Why It Works
- Two basic fillings—refried beans and shredded cheese—keep things simple, allowing you to focus on forming the pupusa shells. Plus, the thick, not-too-wet fillings won't leach out of the delicate pupusas as you stuff and griddle them.
- The masa harina dough comes together in a matter of minutes and brings a ton of homemade flavor to the dish.
- The quick, refreshing curtido slaw adds brightness and acidity to the flavorful beans and rich cheese.
After gorditas and sopes, we'll be making Salvadoran pupusas, thick tortillas stuffed with a variety of fillings and then cooked on a hot griddle.
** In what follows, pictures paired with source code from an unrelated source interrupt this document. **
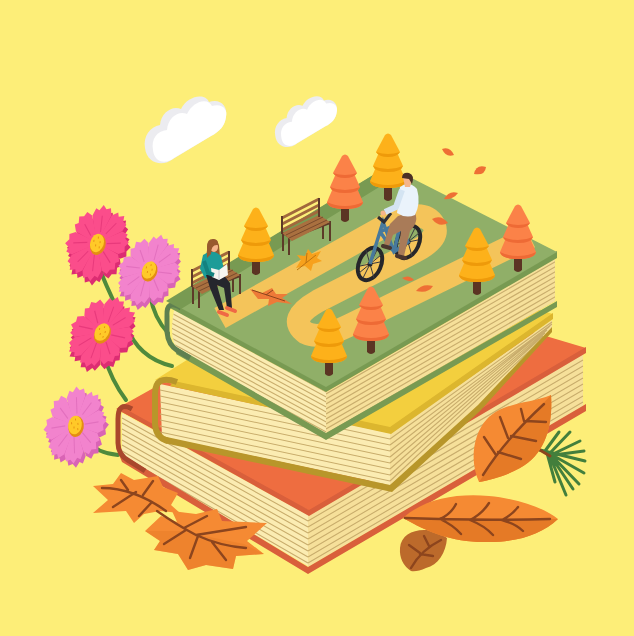
<!DOCTYPE html>
<html lang="en">
<head>
<meta charset="utf-8">
<title>Autumn reading</title>
<style>
:root{--sky:#fdee78;--page:#fbecb2;--page-shade:#f6e09a;--rule:#c9ad6c;
--green:#90af68;--green-edge:#789a52;--green-dark:#5f8050;--track:#f4c45a;
--gold:#f3cf3e;--gold-dark:#b8962a;--red:#ee6d40;--red-dark:#a9472c;--red-edge:#d95f3b;
--leaf:#f58a33;--leaf-dark:#e57a26;--vein:#8d451d;--stem:#4f8a3c;--trunk:#5b3423;
--pink:#fb4d8b;--pink-dark:#dc2d72;--lilac:#f283cd;--lilac-dark:#d964b5}
html,body{margin:0;overflow:hidden;background:var(--sky)}
svg{display:block}
.page{fill:var(--page)}
.page-shade{fill:var(--page-shade)}
.rules{fill:none;stroke:var(--rule);stroke-width:1.1}
.stem{fill:none;stroke:var(--stem);stroke-width:4;stroke-linecap:round}
.vein{fill:none;stroke:var(--vein);stroke-width:2.4;stroke-linecap:round}
.leaf{fill:var(--leaf)}
.yellow-tree{--crown:#fdb11a;--crown-shade:#ee9a0a}
.orange-tree{--crown:#fb8248;--crown-shade:#ee6a35}
.pink{--petal:var(--pink);--petal-dark:var(--pink-dark)}
.lilac{--petal:var(--lilac);--petal-dark:var(--lilac-dark)}
.wood{fill:none;stroke:#a1683c;stroke-width:3}
.wood-dark{fill:none;stroke:#5d3a28;stroke-width:2}
</style>
</head>
<body>
<svg width="634" height="636" viewBox="0 0 634 636" role="img" aria-label="Stack of three books with an autumn park on the top cover, surrounded by flowers and leaves">
<defs>
  <g id="tree">
    <path d="M-4 50V65Q0 69 4 65V50Z" fill="var(--trunk)"/>
    <path d="M-9 26L-18 47Q-17 54 0 54Q17 54 18 47L9 26Z" fill="var(--crown)"/>
    <path d="M-18 47Q-17 54 0 54Q17 54 18 47Q10 51 0 51Q-10 51-18 47Z" fill="var(--crown-shade)"/>
    <path d="M-7 14L-15 32Q-13 38 0 38Q13 38 15 32L7 14Z" fill="var(--crown)"/>
    <path d="M-15 32Q-13 38 0 38Q13 38 15 32Q8 35 0 35Q-8 35-15 32Z" fill="var(--crown-shade)"/>
    <path d="M-3 1Q0-2 3 1L12 18Q9 23 0 23Q-9 23-12 18Z" fill="var(--crown)"/>
    <path d="M-12 18Q-9 23 0 23Q9 23 12 18Q6 20 0 20Q-6 20-12 18Z" fill="var(--crown-shade)"/>
  </g>
  <path id="petal" d="M-3-6L-11-27L-8-34L-4-32L0-37L4-33L9-34L11-27L3-6Z"/>
  <g id="petals">
    <use href="#petal" transform="rotate(12)"/><use href="#petal" transform="rotate(57)"/>
    <use href="#petal" transform="rotate(102)"/><use href="#petal" transform="rotate(147)"/>
    <use href="#petal" transform="rotate(192)"/><use href="#petal" transform="rotate(237)"/>
    <use href="#petal" transform="rotate(282)"/><use href="#petal" transform="rotate(327)"/>
  </g>
  <g id="flower">
    <g transform="skewY(-14) scale(.88 1)">
      <use href="#petals" x="2" y="5" fill="var(--petal-dark)"/>
      <use href="#petals" fill="var(--petal)"/>
      <g stroke="var(--petal-dark)" stroke-width="1.2" opacity=".6">
        <path d="M4-10L6-26M10-7L22-15M11 3L27 6M7 10L15 23M-3 11L-5 27M-10 6L-22 14M-11-3L-27-6M-7-9L-14-22"/>
      </g>
      <ellipse cx="1" cy="2" rx="9" ry="10" fill="#e48d13"/>
      <ellipse rx="8" ry="9" fill="#ffc928"/>
      <path d="M-4-3h1M1-5h1M3 0h1M-2 2h1M2 5h1" stroke="#e48d13" stroke-width="2"/>
    </g>
  </g>
  <g id="cloud">
    <path d="M145 148C143 136 150 127 160 125C161 112 173 105 181 109C187 96 205 92 209 102C220 98 228 106 226 116C225 126 219 132 211 136L173 159C163 167 147 164 145 148Z" fill="#ececf0"/>
    <path d="M153 150C151 139 157 131 167 130C168 117 179 110 187 114C193 101 208 97 212 106C222 103 228 109 226 117C225 126 219 132 211 136L174 158C165 165 154 162 153 150Z" fill="#fff"/>
  </g>
  <g id="bench">
    <path class="wood-dark" d="M2 25V44M8 28V48M42 14V32M49 14V34M3 27L10 31L49 16"/>
    <path class="wood" d="M1 11L38-8M1 17L38-2M1 23L38 4" stroke-width="4"/>
    <path d="M1 26L38 8L49 15L11 34Z" fill="#a9703f"/>
    <path d="M5 28L42 10M8 31L46 13" stroke="#7a4b2c"/>
    <path class="wood-dark" d="M1 9V27M38-9V10"/>
  </g>
  <g id="left-rules"><path id="left-rule" d="M160 302L330 394"/><use href="#left-rule" y="5"/><use href="#left-rule" y="10"/><use href="#left-rule" y="15"/><use href="#left-rule" y="20"/><use href="#left-rule" y="25"/><use href="#left-rule" y="30"/><use href="#left-rule" y="35"/><use href="#left-rule" y="40"/></g>
  <g id="right-rules"><path id="right-rule" d="M326 394L560 259"/><use href="#right-rule" y="5"/><use href="#right-rule" y="10"/><use href="#right-rule" y="15"/><use href="#right-rule" y="20"/><use href="#right-rule" y="25"/><use href="#right-rule" y="30"/><use href="#right-rule" y="35"/><use href="#right-rule" y="40"/></g>
  <clipPath id="green-left"><path d="M174 311L326 392V434L180 352Q168 340 174 311Z"/></clipPath>
  <clipPath id="green-right"><path d="M326 392L555 259V301L326 434Z"/></clipPath>
  <clipPath id="cover"><path d="M168 301L388 166L557 252L326 387Z"/></clipPath>
  <g id="wheel"><ellipse rx="11" ry="17" transform="rotate(24)" fill="none" stroke="#26262a" stroke-width="4"/><path d="M-7 14L7-14M-10 2L10-2M-4-14L4 14M-11 9L11-9" stroke="#3a3a3e" stroke-width="1"/><circle r="2.5" fill="#26262a"/></g>
</defs>

<rect width="634" height="636" fill="var(--sky)"/>
<use href="#cloud"/>
<use href="#cloud" transform="translate(165 23) scale(.76)"/>

<g id="stems">
  <path class="stem" d="M100 270Q112 300 126 325Q138 358 172 366"/>
  <path class="stem" d="M150 295Q154 318 168 333"/>
  <path class="stem" d="M104 355Q111 380 126 400"/>
  <path class="stem" d="M85 440Q97 453 118 455"/>
</g>

<g id="red-book">
  <path d="M116 409L350 278L586 348L310 511Z" fill="var(--red)"/>
  <path class="page" d="M122 413L308 515V566L122 456Z"/>
  <path class="page-shade" d="M308 514L583 353V406L308 567Z"/>
  <path class="rules" d="M122 418L308 521M122 423L308 527M122 429L308 533M122 434L308 539M122 440L308 545M122 445L308 551M122 451L308 557M122 456L308 563M308 521L583 360M308 527L583 366M308 533L583 372M308 539L583 378M308 545L583 384M308 551L583 390M308 557L583 396M308 563L583 402"/>
  <path d="M309 510L586 347V353L309 516L122 412V407Z" fill="var(--red-edge)"/>
  <path d="M118 452L308 567L586 404V411L308 574L122 462Z" fill="var(--red-edge)"/>
  <path d="M132 409Q118 401 118 419V443Q118 455 129 461L145 471" fill="none" stroke="var(--red-dark)" stroke-width="5"/>
</g>

<g id="yellow-book">
  <path d="M155 380L190 358L400 270L553 314L390 430Z" fill="var(--gold)"/>
  <path class="page" d="M160 384L390 433V485L162 437Z"/>
  <path class="page-shade" d="M390 433L552 320V330L478 407L390 485Z"/>
  <path class="rules" d="M160 390L390 439M160 396L390 445M160 402L390 451M160 408L390 457M160 414L390 463M160 420L390 469M160 426L390 475M160 432L390 481M390 439L552 322M390 445L552 324M390 451L550 326M390 457L549 327M390 463L547 330M390 469L545 333M390 475L543 336M390 481L541 340"/>
  <path d="M174 381L390 427L553 313V319L391 434L170 386Z" fill="#dcb62e"/>
  <path d="M162 436L390 485L478 405L552 327V332L480 411L392 492L164 443Z" fill="var(--gold-dark)"/>
  <path d="M177 382Q155 374 155 394V424Q156 438 168 441" fill="none" stroke="var(--gold-dark)" stroke-width="6"/>
</g>

<g id="green-book">
  <path class="page" d="M174 310L326 392V434L180 352Q168 342 174 310Z"/>
  <path class="page-shade" d="M326 392L555 259V301L326 434Z"/>
  <g class="rules"><g clip-path="url(#green-left)"><use href="#left-rules"/></g><g clip-path="url(#green-right)"><use href="#right-rules"/></g></g>
  <path d="M178 348L326 433L557 301V307L326 440L176 354Z" fill="var(--green-edge)"/>
  <path d="M170 300L326 385L557 251V258L326 392L170 308Z" fill="var(--green-edge)"/>
  <path d="M168 301L388 166L557 252L326 387Z" fill="var(--green)"/>
  <path d="M181 308Q166 299 167 316V332Q168 345 178 351L190 358" fill="none" stroke="var(--green-dark)" stroke-width="5"/>
  <path d="M166 301L388 166L402 173L181 309Z" fill="var(--green-edge)"/>
  <path clip-path="url(#cover)" d="M220 318L390 223Q424 208 434 225Q440 239 414 252L318 301Q286 319 306 333Q320 340 350 325L530 237" fill="none" stroke="var(--track)" stroke-width="23"/>
</g>

<g id="trees">
  <use href="#tree" class="yellow-tree" x="388" y="134"/>
  <use href="#tree" class="orange-tree" x="345" y="155"/>
  <use href="#tree" class="yellow-tree" x="256" y="208"/>
  <use href="#tree" class="orange-tree" x="518" y="205"/>
  <use href="#tree" class="yellow-tree" x="477" y="228"/>
  <use href="#tree" class="orange-tree" x="371" y="287"/>
  <use href="#tree" class="yellow-tree" x="329" y="309"/>
</g>

<use href="#bench" x="281" y="207"/>
<use href="#bench" x="191" y="260"/>

<g id="reader">
  <path d="M208 244Q215 235 219 245L220 257L205 263Z" fill="#985a2e"/>
  <path d="M203 255Q213 248 221 256L225 274L205 278L200 269Z" fill="#1d9c98"/>
  <ellipse cx="214" cy="247" rx="4" ry="5" fill="#f5b58b"/>
  <path d="M207 247Q207 238 214 239Q219 240 218 245Q211 244 211 254L207 258Z" fill="#985a2e"/>
  <path d="M206 275L223 274L230 283L232 308H227L224 288L217 285L224 310H219L210 288Z" fill="#25262d"/>
  <path d="M211 268L219 270L227 264L228 275L219 280L212 277Z" fill="#f7f5ef"/>
  <path d="M219 270V280" stroke="#c9cbd0"/>
  <path d="M204 261L208 273L214 275" fill="none" stroke="#14827f" stroke-width="4"/>
  <path d="M219 312L227 315M227 308L235 311" stroke="#ef6845" stroke-width="4" stroke-linecap="round"/>
</g>

<g id="cyclist">
  <use href="#wheel" x="370" y="264"/><use href="#wheel" x="408" y="242"/>
  <path d="M370 264L383 222L394 252L408 242L399 223L380 232M394 252L381 233M394 252L401 221" fill="none" stroke="#47799c" stroke-width="3.5"/>
  <path d="M378 217L384 222L391 213M395 222L405 219" fill="none" stroke="#2e3036" stroke-width="3"/>
  <path d="M398 216L414 211Q420 221 410 231L404 256L398 255L401 231L393 235L389 246L384 244L390 224Z" fill="#a97b58"/>
  <path d="M397 256L405 258M383 246L390 248" stroke="#4a352d" stroke-width="4" stroke-linecap="round"/>
  <path d="M400 187Q409 180 417 189Q421 203 415 215Q406 219 397 213Z" fill="#eaf3fb"/>
  <path d="M402 190L396 207L385 212" fill="none" stroke="#d4e4f2" stroke-width="6" stroke-linejoin="round"/>
  <circle cx="383" cy="213" r="2.5" fill="#f5b58b"/>
  <path d="M403 177Q411 173 412 180L410 187H405Z" fill="#f5b58b"/>
  <path d="M402 178Q402 172 409 173Q415 175 412 184L409 179Z" fill="#4b3025"/>
</g>

<g id="fallen-leaves">
  <path d="M296 268L301 260L297 255L305 256L308 249L312 254L321 251L317 258L322 261L313 264L311 271L305 266Z" fill="#f7a11c"/>
  <path d="M297 270L316 255M306 263L307 253" stroke="#bd7410"/>
  <path d="M250 289L262 293L272 288L276 294L288 294L282 298L292 304L277 302L268 306L269 299L258 299Z" fill="#ee7a38"/>
  <path d="M252 290L285 301M266 295L273 290" stroke="var(--vein)"/>
  <g fill="#ee6f35">
    <path d="M442 149Q450 146 454 155Q446 158 442 149Z"/>
    <path d="M474 174Q476 164 486 167Q485 176 474 174Z"/>
    <path d="M444 199Q449 190 458 193Q453 200 444 199Z"/>
    <path d="M432 219Q441 214 448 223Q439 228 432 219Z"/>
    <path d="M416 291Q422 283 433 286Q428 294 416 291Z"/>
    <path d="M402 278Q409 274 414 280Q408 283 402 278Z"/>
  </g>
</g>

<g id="flowers">
  <use href="#flower" class="pink" transform="translate(97 243)"/>
  <use href="#flower" class="lilac" transform="translate(149 270) rotate(9) scale(.97)"/>
  <use href="#flower" class="pink" transform="translate(102 332) rotate(14)"/>
  <use href="#flower" class="lilac" transform="translate(75 425) rotate(-8)"/>
</g>

<g id="maple-leaves">
  <path class="leaf" d="M93 486L113 484L121 473L134 480L158 476L163 487L178 493L171 505L180 513L160 511L144 514L134 523L126 511L93 513L108 500Z"/>
  <path class="vein" d="M102 488Q134 488 166 511M128 490L121 480M143 495L153 481M136 492L113 507M152 502L139 516"/>
  <path class="leaf" d="M145 531L161 516L177 522L172 511L196 514L217 509L222 521L267 523L247 541L264 554L236 556L233 569L206 565L188 570L178 554L154 550L160 541Z"/>
  <path d="M145 531L180 531L244 544L264 554L236 556L233 569L206 565L188 570L178 554L154 550L160 541Z" fill="var(--leaf-dark)" opacity=".45"/>
  <path class="vein" stroke-width="3" d="M157 511Q177 525 196 535Q220 546 246 548M184 528L207 516M196 535L246 527M186 530L164 544M198 536L190 558M212 542L226 560"/>
</g>

<g id="large-leaves">
  <g stroke="#437f3c" stroke-width="3" stroke-linecap="round" fill="none">
    <path d="M536 449L585 461M545 451L559 432M550 453L570 432M553 454L580 441M554 455L584 451M554 456L584 473M552 456L579 484M549 454L566 495M547 453L555 482M550 455L573 489"/>
    <path d="M533 446L550 456" stroke="var(--vein)"/>
  </g>
  <path class="leaf" d="M551 395C553 424 546 454 520 468C506 476 490 480 479 482C470 463 472 435 487 419C503 402 529 404 551 395Z"/>
  <path d="M551 395C553 424 546 454 520 468C506 476 490 480 479 482Q505 443 551 395Z" fill="var(--leaf-dark)"/>
  <path class="vein" d="M483 475Q505 440 544 404M496 455L484 437M508 438L500 417M524 421L521 409M498 452L521 459M511 436L536 441M526 421L546 422"/>
  <path d="M400 548C401 535 413 529 427 530Q438 531 447 538C446 553 438 565 426 568Q417 572 411 571Q399 563 400 548Z" fill="#bc6a2b"/>
  <path class="vein" stroke-width="1.8" d="M411 568Q421 550 441 540M420 553L409 545M429 546L424 536M420 554L433 556"/>
  <path class="leaf" d="M403 518C424 499 456 493 489 496C520 499 544 508 558 519C541 535 515 543 484 542C451 542 428 532 403 518Z"/>
  <path d="M403 518L558 519C541 535 515 543 484 542C451 542 428 532 403 518Z" fill="var(--leaf-dark)"/>
  <path class="vein" d="M405 518Q476 521 550 519M440 519Q451 514 456 504M470 520Q482 514 489 503M502 520Q512 515 518 507M440 519Q453 525 461 534M470 520Q485 526 493 535M502 520Q516 524 523 531"/>
</g>
</svg>
</body>
</html>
Pupusas have a lot in common with their kissing cousin, the gordita, but the former have the advantage of being stuffed before they're cooked, ensuring that the cheese you'll inevitably want to fold inside will become melted and gooey and pretty much irresistible.
Homemade masa dough is a breeze to make, coming together in just minutes once you've picked up a bag of widely-available masa harina: just add the masa flour, salt, fat, and baking powder, knead briefly, and you're ready to go. Forming the pupusas is the more labor-intensive part: after rolling out golf ball-sized orbs, you use your thumb to press an indentation into the pliable dough, then work it with your fingers to create a small "bowl"—if you've ever taken a ceramics class, you know exactly what I mean.
Once you have that little bowl, it's ready to be filled with all kinds of delectable stuffings. Then it's pinched together, rolled back into a ball, and carefully flattened out, yielding a delicious, stuffed pancake-like situation. To keep things simple, our recipe calls for a layer of Daniel's perfect refried beans, followed by a layer of shredded Oaxacan cheese. Both of these fillings are extremely easy to put together, and because they're not too runny or wet, you won't run the risk of them bursting through as you form and griddle the pupusas. Plus, if you make the beans the day ahead—a good idea anyway since they need to be at room temperature before you proceed with the recipe—you can get the pupusas on the table in about 45 minutes. The finished, piping-hot pupusas get topped with a briny, refreshing cabbage slaw and a dash of hot sauce.
Using wet hands, roll masa dough into 15 golf-ball-sized balls. Place balls on a baking sheet and cover with a moist towel. Working with one ball at a time, use your thumb to press a deep indent into the ball, then use your hands to work it into a small "bowl" with a 1/4-inch-thick edge.
Place about 1 heaping tablespoon refried beans into the bottom of the "bowl," then top with about 1 heaping tablespoon shredded cheese. Using moist fingers, carefully bring dough edge together, enclosing the filling within, and press to seal. Roll the ball in your hands to return it to a uniform ball shape. Carefully pat pupusa down into a flat round about 4 inches wide and about 3/4 inch thick; if edges crack, run a wet finger around them to smooth them. Place pupusas on a baking sheet and keep covered with a towel as you work. Repeat with remaining masa balls and fillings.
Lightly coat a large cast iron skillet with oil and heat over medium heat until shimmering. Working in batches, add pupusas and fry, turning once, until well-browned and crisp, about 4 minutes per side. Drain pupusas on a paper towel-lined plate, then transfer them to plates and top with curtido. Serve with hot sauce and lime wedges, if desired.
Masa freezes beautifully. After forming the balls of masa (see Step 1), place extras on a baking sheet in a single layer for one hour, then transfer to a zipper-lock bag or airtight container and store in the freezer for up to three months. To defrost, set masa balls on a plate at room temperature for about 15 minutes, then proceed with the recipe.
|Nutrition Facts (per serving)|
|Amount per serving|
|% Daily Value*|
|Total Fat 20g||25%|
|Saturated Fat 9g||43%|
|Total Carbohydrate 33g||12%|
|Dietary Fiber 5g||18%|
|Total Sugars 4g|
|Vitamin C 6mg||28%|
|*The % Daily Value (DV) tells you how much a nutrient in a food serving contributes to a daily diet. 2,000 calories a day is used for general nutrition advice.|